Fear of someone’s reaction or response if we communicate our boundaries is also something commonly felt.  People wonder how they will be seen.  For example, if I say I can’t do something, will it impact my chance of progression?  Will people think I don’t work hard?  Or, if I say my opinion and it differs, will people think I am not collaborative? Or even, if I don’t do this, will this person still like me?  Here, the key is to communicate truthfully and respectfully, share your reasoning as it can elevate understanding, and, where possible and plausible focus on possibilities.  For example, if someone asks you to do something at 4pm that you want to do for them and you cannot, then what are the options?  Could you do it at 3pm or another day?

When it comes to loved ones, it can be especially hard to uphold boundaries, as we are often willing to have more flexibility.  However, boundaries are still important here.  When we do not set and communicate boundaries that help us maintain and nurture healthy, supportive personal relationships, it can lead to negative feelings about others.  We may feel angry, upset, or frustrated with them, when really they may be unaware they have intruded on our boundaries.  

The holiday season and new year brings a period of reflection and hope for an even better year to come.  And, with the 2020 we had, there is no better time to think about your own boundaries and needs for a happy, healthy, and productive coming year.  I’ll leave you with some questions to ask yourself to get started:

  • What do I need to feel happy, productive, fulfilled and valued?
  • What am I afraid will happen if I create boundaries so that I can be my best self and my needs are addressed?  Why do I feel this way?
  • If someone intrudes on a boundary (pick a specific one e.g. someone takes credit for your work or speaks to you in an unacceptable way), what will I do? How will I communicate with them?  Here, think about the language you are comfortable with, as well as what will resonate with the other person to elevate their understanding.

Setting and maintaining boundaries is an ongoing journey, so it is important to keep learning and improving. Thinking about your boundaries is a good place to start, but it is so important to remain open, as you will experience situations that evoke certain emotions from which you will learn new boundaries.  For me, I started with professional boundaries, and as I got more comfortable, I moved into setting better boundaries in my personal life. Personal boundaries are exactly that, personal.  Everyone will have their own journey.  However, one thing is certain, boundaries will create space for greater fulfillment, capacity, and wellbeing.


  • Sarah Deane

    Founder of

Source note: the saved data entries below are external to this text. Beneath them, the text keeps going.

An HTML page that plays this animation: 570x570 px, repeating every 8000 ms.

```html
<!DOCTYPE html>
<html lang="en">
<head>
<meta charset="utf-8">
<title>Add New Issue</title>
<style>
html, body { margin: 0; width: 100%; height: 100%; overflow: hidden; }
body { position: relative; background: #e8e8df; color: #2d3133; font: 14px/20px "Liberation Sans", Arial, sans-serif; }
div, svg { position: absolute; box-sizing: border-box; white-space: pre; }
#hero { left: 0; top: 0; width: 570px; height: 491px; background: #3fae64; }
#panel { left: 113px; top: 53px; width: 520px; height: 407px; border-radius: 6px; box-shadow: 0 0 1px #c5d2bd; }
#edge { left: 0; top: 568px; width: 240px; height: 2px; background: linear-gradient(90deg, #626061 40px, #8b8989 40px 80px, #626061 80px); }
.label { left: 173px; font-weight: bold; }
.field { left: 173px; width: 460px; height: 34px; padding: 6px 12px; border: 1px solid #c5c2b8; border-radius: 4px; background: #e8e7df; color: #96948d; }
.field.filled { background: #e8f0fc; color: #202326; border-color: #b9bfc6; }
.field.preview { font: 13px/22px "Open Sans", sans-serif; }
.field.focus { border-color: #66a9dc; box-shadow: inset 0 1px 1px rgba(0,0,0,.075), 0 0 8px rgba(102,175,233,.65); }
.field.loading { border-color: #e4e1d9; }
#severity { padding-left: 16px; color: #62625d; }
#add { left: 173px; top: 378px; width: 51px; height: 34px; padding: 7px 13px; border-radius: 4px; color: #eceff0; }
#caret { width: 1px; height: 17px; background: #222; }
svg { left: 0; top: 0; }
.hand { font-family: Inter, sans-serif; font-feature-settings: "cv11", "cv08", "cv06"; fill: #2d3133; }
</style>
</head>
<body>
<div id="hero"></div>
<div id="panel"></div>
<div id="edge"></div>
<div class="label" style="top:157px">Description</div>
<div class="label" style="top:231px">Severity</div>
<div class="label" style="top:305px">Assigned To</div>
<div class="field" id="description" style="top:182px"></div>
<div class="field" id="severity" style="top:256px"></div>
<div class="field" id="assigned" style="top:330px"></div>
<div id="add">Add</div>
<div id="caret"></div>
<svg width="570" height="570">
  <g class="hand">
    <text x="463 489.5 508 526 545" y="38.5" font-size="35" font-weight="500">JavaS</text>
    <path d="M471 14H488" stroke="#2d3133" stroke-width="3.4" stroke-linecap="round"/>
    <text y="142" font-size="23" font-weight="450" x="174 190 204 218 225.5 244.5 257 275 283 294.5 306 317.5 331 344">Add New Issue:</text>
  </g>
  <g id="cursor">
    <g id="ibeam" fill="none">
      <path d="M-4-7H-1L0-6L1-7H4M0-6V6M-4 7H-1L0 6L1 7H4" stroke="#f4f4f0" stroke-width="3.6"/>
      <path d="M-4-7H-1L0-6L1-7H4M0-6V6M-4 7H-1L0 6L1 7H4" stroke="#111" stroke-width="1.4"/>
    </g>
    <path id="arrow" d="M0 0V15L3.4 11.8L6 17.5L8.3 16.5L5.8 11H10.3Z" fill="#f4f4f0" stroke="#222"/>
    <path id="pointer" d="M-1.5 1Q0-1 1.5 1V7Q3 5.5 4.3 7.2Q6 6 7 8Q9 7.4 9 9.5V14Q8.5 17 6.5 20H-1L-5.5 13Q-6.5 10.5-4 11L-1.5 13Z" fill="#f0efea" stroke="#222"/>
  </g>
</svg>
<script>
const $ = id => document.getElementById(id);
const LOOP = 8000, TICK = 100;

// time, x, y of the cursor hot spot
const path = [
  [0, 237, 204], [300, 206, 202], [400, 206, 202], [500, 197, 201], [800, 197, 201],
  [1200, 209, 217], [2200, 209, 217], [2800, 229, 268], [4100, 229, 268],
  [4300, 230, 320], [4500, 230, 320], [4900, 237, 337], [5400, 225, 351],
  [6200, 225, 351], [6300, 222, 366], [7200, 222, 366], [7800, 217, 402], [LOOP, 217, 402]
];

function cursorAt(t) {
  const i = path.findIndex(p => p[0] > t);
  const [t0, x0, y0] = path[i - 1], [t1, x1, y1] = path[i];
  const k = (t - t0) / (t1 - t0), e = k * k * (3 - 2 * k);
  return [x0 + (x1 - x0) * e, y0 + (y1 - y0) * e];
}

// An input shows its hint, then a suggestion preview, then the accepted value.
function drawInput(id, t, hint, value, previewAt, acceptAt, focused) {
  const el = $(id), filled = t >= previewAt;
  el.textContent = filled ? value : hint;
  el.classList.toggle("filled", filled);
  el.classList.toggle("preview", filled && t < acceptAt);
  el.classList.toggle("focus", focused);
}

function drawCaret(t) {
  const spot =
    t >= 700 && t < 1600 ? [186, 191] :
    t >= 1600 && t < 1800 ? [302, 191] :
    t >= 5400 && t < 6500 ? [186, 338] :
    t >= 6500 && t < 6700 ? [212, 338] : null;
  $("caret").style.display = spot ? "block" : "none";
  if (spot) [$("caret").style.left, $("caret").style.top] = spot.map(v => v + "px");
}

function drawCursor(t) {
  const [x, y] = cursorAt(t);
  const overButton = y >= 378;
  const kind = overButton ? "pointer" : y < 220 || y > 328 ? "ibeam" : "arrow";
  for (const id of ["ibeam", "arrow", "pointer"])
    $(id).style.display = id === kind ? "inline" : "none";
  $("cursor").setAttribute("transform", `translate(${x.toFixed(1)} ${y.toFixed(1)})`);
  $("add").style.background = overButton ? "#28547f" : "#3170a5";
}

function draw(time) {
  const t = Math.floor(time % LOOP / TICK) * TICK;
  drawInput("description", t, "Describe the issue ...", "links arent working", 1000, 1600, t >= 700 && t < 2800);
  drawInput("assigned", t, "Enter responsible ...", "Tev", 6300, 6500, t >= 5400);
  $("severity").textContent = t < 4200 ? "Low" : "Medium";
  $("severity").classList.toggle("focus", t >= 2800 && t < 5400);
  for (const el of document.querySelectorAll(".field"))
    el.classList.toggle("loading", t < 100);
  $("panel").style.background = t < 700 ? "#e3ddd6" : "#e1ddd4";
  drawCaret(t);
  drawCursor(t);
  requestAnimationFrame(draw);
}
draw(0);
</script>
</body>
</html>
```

    Sarah Deane is the creator and founder of MEvolution (  As an innovator working at the intersection of behavioral and cognitive science and A.I, Sarah is focused on helping people and organizations relinquish their blockers, restore their energy, reclaim their mental capacity, and redefine their potential.   Her company, MEvolution, makes living life at full capacity a reality, for everybody.  Her breakthrough assessment reveals what is draining a person and creates a personalized roadmap to train the brain to unlock and better manage capacity. Sarah holds a Master of Engineering in Computer Science and A.I., and she has been recognized across the industry, winning the Human Resources Today MVP Awards in the Leadership Development, Analytics, and “What’s Next in HR” categories, featured in IDC's Peerscape, and has been featured at conferences and events such as SXSW, Gartner, HRWest, America’s Women Leadership Conference and Executive Presence for Women at Stanford, as well as platforms such as the Huffington Post, CIO Magazine, Next Concept HR Magazine, Training Industry, Thrive Global, Business2Community and more.